The responses of bacterial communities to halocarbon were examined using a 28-d incubation of bromoform- and methanol-enriched subarctic surface seawater. Significant increases were observed in dibromomethane concentrations and bacterial 16S rRNA gene copy numbers in the treated substrates incubated for 13 d. The accumulated bacterial community was investigated by denaturing gradient gel electrophoresis and amplicon analyses. The dominant genotypes corresponded to the genera Roseobacter, Lentibacter, and Amylibacter; the family Flavobacteriaceae; and the phylum Planctomycetes, including methylotrophs of the genus Methylophaga and the family Methylophilaceae. Therefore, various phylotypes responded along with the dehalogenation processes in subarctic seawater.

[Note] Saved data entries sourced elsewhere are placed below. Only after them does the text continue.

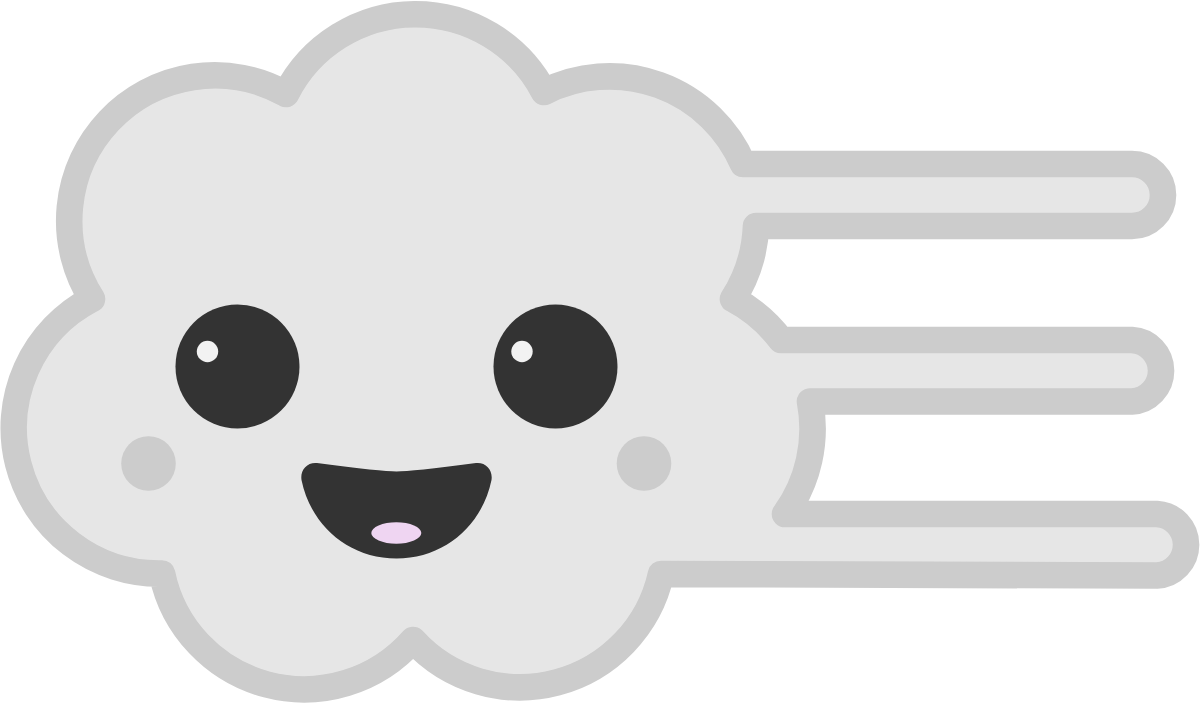
<!DOCTYPE html>
<html lang="en">
<head>
<meta charset="utf-8">
<title>Smiling wind cloud</title>
<style>
:root {
  --paper: #ffffff;
  --cloud: #e6e6e6;
  --outline: #cccccc;
  --ink: #333333;
  --glint: #f2f2f2;
  --tongue: #efd5f2;
}
html, body { margin: 0; background: var(--paper); overflow: hidden; }
.scene { display: block; width: 1200px; height: 703px; }
.cloud { fill: var(--cloud); stroke: var(--outline); stroke-width: 26.6; stroke-linejoin: round; }
.cheek { fill: var(--outline); }
.pupil, .mouth { fill: var(--ink); }
.glint { fill: var(--glint); }
.tongue { fill: var(--tongue); }
</style>
</head>
<body>
<svg class="scene" viewBox="0 0 1200 703" role="img" aria-label="Smiling grey cloud with three wind trails">
  <path class="cloud" d="M286 94
    A145.5 145.5 0 0 0 92 299
    A145.5 145.5 0 0 0 162 573.5
    A145 145 0 0 0 413 640
    A144.5 144.5 0 0 0 661 574
    L1157 575.5 A30.8 30.8 0 0 0 1157 514 H785
    A145.5 145.5 0 0 0 810 401.5
    H1132 A30.8 30.8 0 0 0 1132 340 H781
    A145.5 145.5 0 0 0 733 299
    A145.5 145.5 0 0 0 756 226
    H1132 A30.8 30.8 0 0 0 1132 164 H743
    A145.5 145.5 0 0 0 544 92
    A145 145 0 0 0 286 94 Z"/>
  <g id="eyes">
    <circle class="pupil" cx="237.5" cy="366.5" r="62"/>
    <circle class="glint" cx="207.5" cy="351.5" r="10.7"/>
    <circle class="pupil" cx="555.5" cy="366.5" r="62"/>
    <circle class="glint" cx="522" cy="351.5" r="10.7"/>
  </g>
  <g id="cheeks">
    <circle class="cheek" cx="148.5" cy="463.5" r="27.3"/>
    <circle class="cheek" cx="644" cy="463.5" r="27.3"/>
  </g>
  <g id="smile">
    <path class="mouth" d="M317 463 Q382 471.5 396.500 471.500 Q411 471.500 476 463 C486 462 493 470 491.500 480 C482 526 444 558.500 396.500 558.500 C349 558.500 311 526 301.500 480 C300 470 307 462 317 463 Z"/>
    <ellipse class="tongue" cx="396.300" cy="533" rx="25" ry="10.700"/>
  </g>
</svg>
</body>
</html>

Insects of the heteropteran superfamilies Coreoidea and Lygaeoidea are consistently associated with symbionts of a specific group of the genus Burkholderia, called the “stinkbug-associated beneficial and environmental (SBE)” group. The symbiosis is maintained by the environmental transmission of symbionts. We investigated European and Japanese populations of the dock bug Coreus marginatus (Coreoidea: Coreidae). High nymphal mortality in reared aposymbiotic insects suggested an obligate host-symbiont association in this species. Molecular phylogenetic analyses based on 16S rRNA gene sequences revealed that all 173 individuals investigated were colonized by Burkholderia, which were further assigned to different subgroups of the SBE in a region-dependent pattern.